This post has been republished via RSS; it originally appeared at: Microsoft Data Migration Blog articles.
First published on MSDN on Feb 17, 2019
Authored by firstname.lastname@example.org
Migrating from one database platform to another is not an easy task, but luckily Microsoft provides a set of tools to support you through this journey. One of the tools in your belt when migrating from Oracle to SQL Server is the SQL Server Migration Assistant (SSMA). SSMA does most of the heavy lifting by converting Oracle schema objects, including tables, views, packages, functions, stored procedures, etc. If you are planning to move from Oracle to SQL Server and not yet familiar with SSMA, we strongly encourage you to download this free tool and start using it now!

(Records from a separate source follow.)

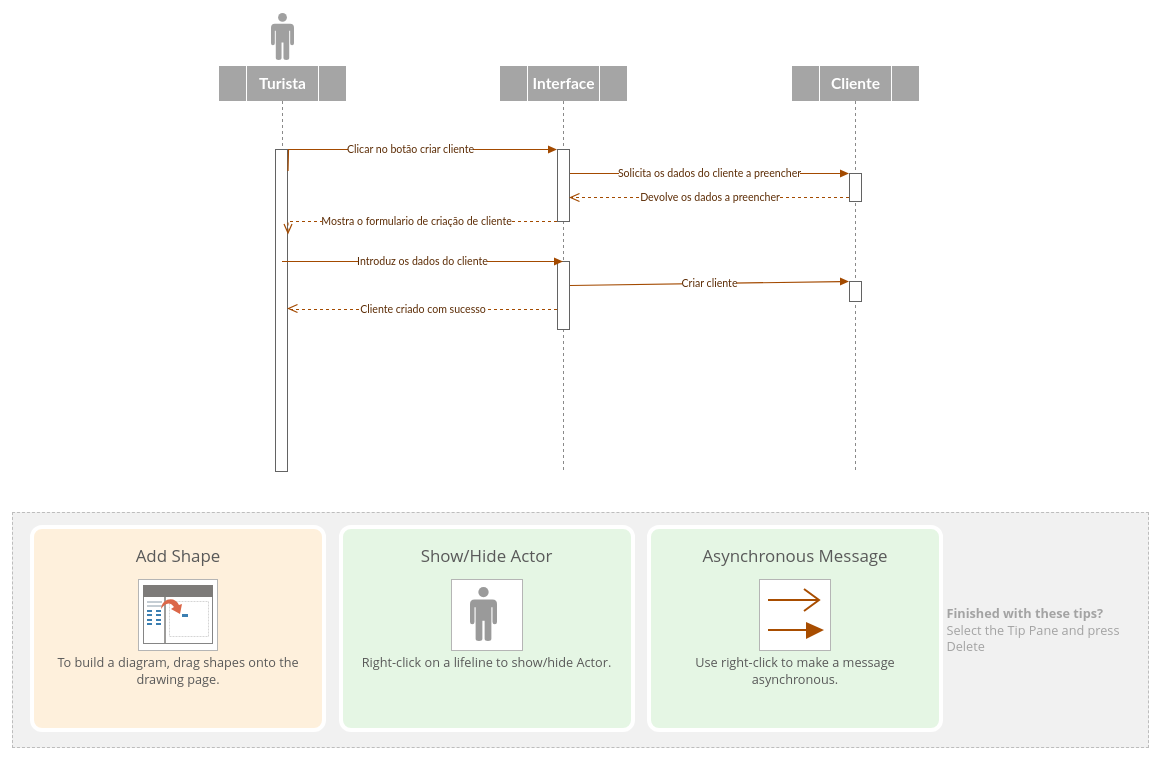
<!DOCTYPE html>
<html lang="pt">
<head>
<meta charset="utf-8">
<title>Criar cliente: diagrama de sequência</title>
<style>
:root {
  --grey: #a5a5a5;
  --figure: #9a9a9a;
  --line: #636363;
  --arrow: #a34a00;
  --message: #5c2c05;
  --pane: #f1f1f1;
  --pane-edge: #bdbdbd;
  --orange-card: #fef0dc;
  --green-card: #e5f6e4;
  --tip-text: #595959;
  --note: #a3a3a3;
}
* { box-sizing: border-box; margin: 0; padding: 0; }
body { width: 1161px; height: 760px; overflow: hidden; background: #fff; position: relative; }
.diagram { position: absolute; inset: 0 0 auto 0; height: 500px; font-family: Lato, sans-serif; }
.connectors { position: absolute; left: 0; top: 0; }
.participant {
  position: absolute; top: 66px; width: 127px; height: 35px; background: var(--grey);
  display: flex; justify-content: center;
}
.participant h2 {
  width: 73px; border: solid #fff; border-width: 0 1px; color: #fff;
  font-size: 15.5px; line-height: 34px; font-weight: 700; text-align: center; white-space: nowrap;
}
.turista { left: 219px; }
.interface { left: 500px; }
.cliente { left: 792px; }
.message {
  position: absolute; height: 14px; background: #fff; color: var(--message);
  font-size: 10.6px; line-height: 14px; white-space: nowrap; display: flex; justify-content: center;
}
.tip-pane {
  position: absolute; left: 12px; top: 512px; width: 1137px; height: 236px; padding: 12px 0 0 17px;
  background: var(--pane); border: 1px dashed var(--pane-edge);
  display: flex; align-items: flex-start; gap: 12.5px;
  font-family: "Open Sans", sans-serif; font-size: 12.7px; line-height: 17px; color: var(--tip-text);
}
.tip {
  flex: 0 0 296px; height: 207px; padding-top: 15px; border: 4px solid #fff; border-radius: 12px;
  display: flex; flex-direction: column; align-items: center; text-align: center;
}
.tip.orange { background: var(--orange-card); }
.tip.green { background: var(--green-card); }
.tip h3 { font-size: 16.9px; line-height: 24px; font-weight: 400; }
.tip svg { display: block; margin: 11px 0 3px; background: #fff; border: 1px solid #b5b5b5; }
.tip p { white-space: nowrap; }
.note { margin-left: -9px; padding-top: 80px; line-height: 16.5px; color: var(--note); white-space: nowrap; }
.note strong { display: block; }
</style>
</head>
<body>
<main class="diagram">
  <svg class="connectors" width="1161" height="500" viewBox="0 0 1161 500" aria-hidden="true">
    <defs>
      <symbol id="actor" viewBox="0 0 24 48" preserveAspectRatio="none">
        <ellipse cx="12" cy="4.5" rx="4.6" ry="4.5"/>
        <path d="M4 11H20Q24 11 24 15V31Q24 33 22 33T20 31V18H19V46Q19 48 16 48T13 46V30H11V46Q11 48 8 48T5 46V18H4V31Q4 33 2 33T0 31V15Q0 11 4 11Z"/>
      </symbol>
      <path id="solid-head" d="M0 0L-9 -4V4Z" fill="#a34a00"/>
      <path id="open-head" d="M9 -4L0 0L9 4" fill="none" stroke="#a34a00" stroke-width="1.2"/>
    </defs>
    <use href="#actor" x="271" y="13" width="23" height="47" fill="#a0a0a0"/>
    <g class="lifelines" stroke="#8a8a8a" stroke-dasharray="3 3">
      <path d="M282.5 101V149M563.5 101V471M855.5 101V471"/>
    </g>
    <g class="activations" fill="#fff" stroke="#636363">
      <rect x="275.5" y="149.5" width="12" height="322"/>
      <rect x="557.5" y="149.5" width="12" height="72"/>
      <rect x="557.5" y="261.5" width="12" height="68"/>
      <rect x="849.5" y="173.5" width="12" height="28"/>
      <rect x="849.5" y="281.5" width="12" height="20"/>
    </g>
    <g class="calls" fill="none" stroke="#a34a00" stroke-width="1.2">
      <path d="M288 171L288.5 149.5H549M570 173.5H841M282 261.5H555M570 285.5L841 281.6"/>
    </g>
    <g class="returns" fill="none" stroke="#a34a00" stroke-dasharray="3 3">
      <path d="M849 197.5H571M557 221.5H288V232M557 309.5H289"/>
    </g>
    <use href="#solid-head" x="557" y="149.5"/>
    <use href="#solid-head" x="849" y="173.5"/>
    <use href="#solid-head" x="563" y="261.5"/>
    <use href="#solid-head" x="849" y="281.5"/>
    <use href="#open-head" x="570.5" y="197.5"/>
    <use href="#open-head" x="288.5" y="308.5"/>
    <use href="#open-head" transform="translate(288 233) rotate(-90)"/>
  </svg>

  <div class="participant turista"><h2>Turista</h2></div>
  <div class="participant interface"><h2>Interface</h2></div>
  <div class="participant cliente"><h2>Cliente</h2></div>

  <p class="message" style="left:348px;top:142px;width:125px">Clicar no botão criar cliente</p>
  <p class="message" style="left:619px;top:166px;width:181px">Solicita os dados do cliente a preencher</p>
  <p class="message" style="left:641px;top:190px;width:138px">Devolve os dados a preencher</p>
  <p class="message" style="left:322px;top:214px;width:189px">Mostra o formulario de criação de cliente</p>
  <p class="message" style="left:358px;top:254px;width:129px">Introduz os dados do cliente</p>
  <p class="message" style="left:682px;top:276px;width:55px">Criar cliente</p>
  <p class="message" style="left:361px;top:302px;width:124px">Cliente criado com sucesso</p>
</main>

<aside class="tip-pane">
  <section class="tip orange">
    <h3>Add Shape</h3>
    <svg width="80" height="72" viewBox="0 0 78 70" aria-hidden="true">
      <rect x="4.5" y="5.5" width="69" height="58" fill="#fff" stroke="#858585"/>
      <rect x="4" y="5" width="70" height="12" fill="#7d7b79"/>
      <path d="M26 17V63" stroke="#7d7b79" stroke-width="1.5"/>
      <rect x="30.5" y="21.5" width="39" height="35" fill="#fff" stroke="#d5d5d5" stroke-dasharray="2 1"/>
      <path d="M8 22H23M8 26H23" stroke="#8a9ba8"/>
      <path d="M8 31H13M17 31H22M8 35H13M17 35H22M8 40H13M17 40H22M8 44H13M17 44H22" stroke="#3c7fb1" stroke-width="2"/>
      <rect x="43" y="34" width="6" height="3" fill="#3c7fb1"/>
      <path d="M22 29C23 18 36 16 40 25L43 24L41 34L32 29L35 27C31 21 26 23 22 29Z" fill="#db6748"/>
    </svg>
    <p>To build a diagram, drag shapes onto the<br>drawing page.</p>
  </section>
  <section class="tip green">
    <h3>Show/Hide Actor</h3>
    <svg width="72" height="72" viewBox="0 0 70 70" aria-hidden="true">
      <use href="#actor" x="18" y="7" width="27" height="54" fill="#9a9a9a"/>
    </svg>
    <p>Right-click on a lifeline to show/hide Actor.</p>
  </section>
  <section class="tip green">
    <h3>Asynchronous Message</h3>
    <svg width="72" height="72" viewBox="0 0 70 70" aria-hidden="true">
      <path d="M8 20H59M44 9L59 20L44 31M8 50H48" fill="none" stroke="#a84d00" stroke-width="2"/>
      <path d="M64 50L46 42V59Z" fill="#a84d00"/>
    </svg>
    <p>Use right-click to make a message<br>asynchronous.</p>
  </section>
  <div class="note"><strong>Finished with these tips?</strong>Select the Tip Pane and press<br>Delete</div>
</aside>
</body>
</html>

Those familiar with SSMA and who have been through multiple migrations probably already know that converting PL/SQL to T-SQL is not a trivial task. While SSMA gives you a fairly good baseline for the migration, quite often there are issues that need to be resolved manually. We have received user feedback on typical post-conversion activities over the past few years, and we’ve spent a lot of time brainstorming about how we can further reduce the manual effort required after SSMA initially converts a schema. After reviewing hundreds of real-world migrations, it is clear to us that most users have similar problems throughout the entire package or even the schema. Based on our learnings from these engagements, we partnered with Microsoft Research to help SSMA users address conversion issues in a more efficient way. SSMA v8.0 introduces the new Fix advisor feature designed to learn as you type.
Let’s take a more detail look at how this works. Assume that you have a stored procedure that performs the same regex substitution multiple times, something similar to the following:
In the example above, REGEXP_REPLACE is being called multiple times with the same exact match string and substitution, just on different arguments. Since SQL Server does not currently support regular expressions and SSMA doesn’t provide an emulation for REGEXP_REPLACE, you end up with multiple conversion errors:
Even though SSMA converts the statement and other function calls, REGEXP_REPLACE is not converted. This is representative of the typical problems you need to resolve manually after you run the conversion. You would approach this by reviewing the actual logic. Based on the regex pattern, you can see that there is no real need for regular expression, and you can just run standard string replacement function twice, for example:
So if you fix HOME_PHONE this way and save your modification, then fix WORK_PHONE and save, soon you will notice a small “light bulb” icon next to the SSN on line 21:
SSMA tracks your changes, identifies patterns in the changes you make, and then marks potential code changes with a light bulb indicator. To speed up the process, you can just select a “light bulb” (or use <Ctrl+.> hot key, while on line 21) and review the proposed fix:
If the fix looks good, just select Apply (or hit <Enter>) and you are good to go! If a suggested fix doesn’t feel right – you can select Cancel (or hit <Esc>) to go back. As you make more changes manually, SSMA refines its learning to provide better suggestions over time.
Most of the learning and analysis work is happening in the background, so nothing should change in the overall UI responsiveness. However, if you want, you can disable the Fix advisor under Tools -> Project Settings -> General -> Conversion , and under the Misc category, just set “ Enable Fix Advisor ” to No .
SSMA uses Microsoft Program Synthesis (PROSE) technology to identity suggested fixes. You can find out more about PROSE at https://microsoft.github.io/prose/ . These changes are just the first step in our effort to bring ML capabilities to the database migration space. We welcome your feedback on this feature and suggestions for how we can improve it. For specific issues with the fix recommendations, please send your feedback to email@example.com together with a sample code snippet. We strongly believe in this technology and will continue improving it in the future versions, so stay tuned!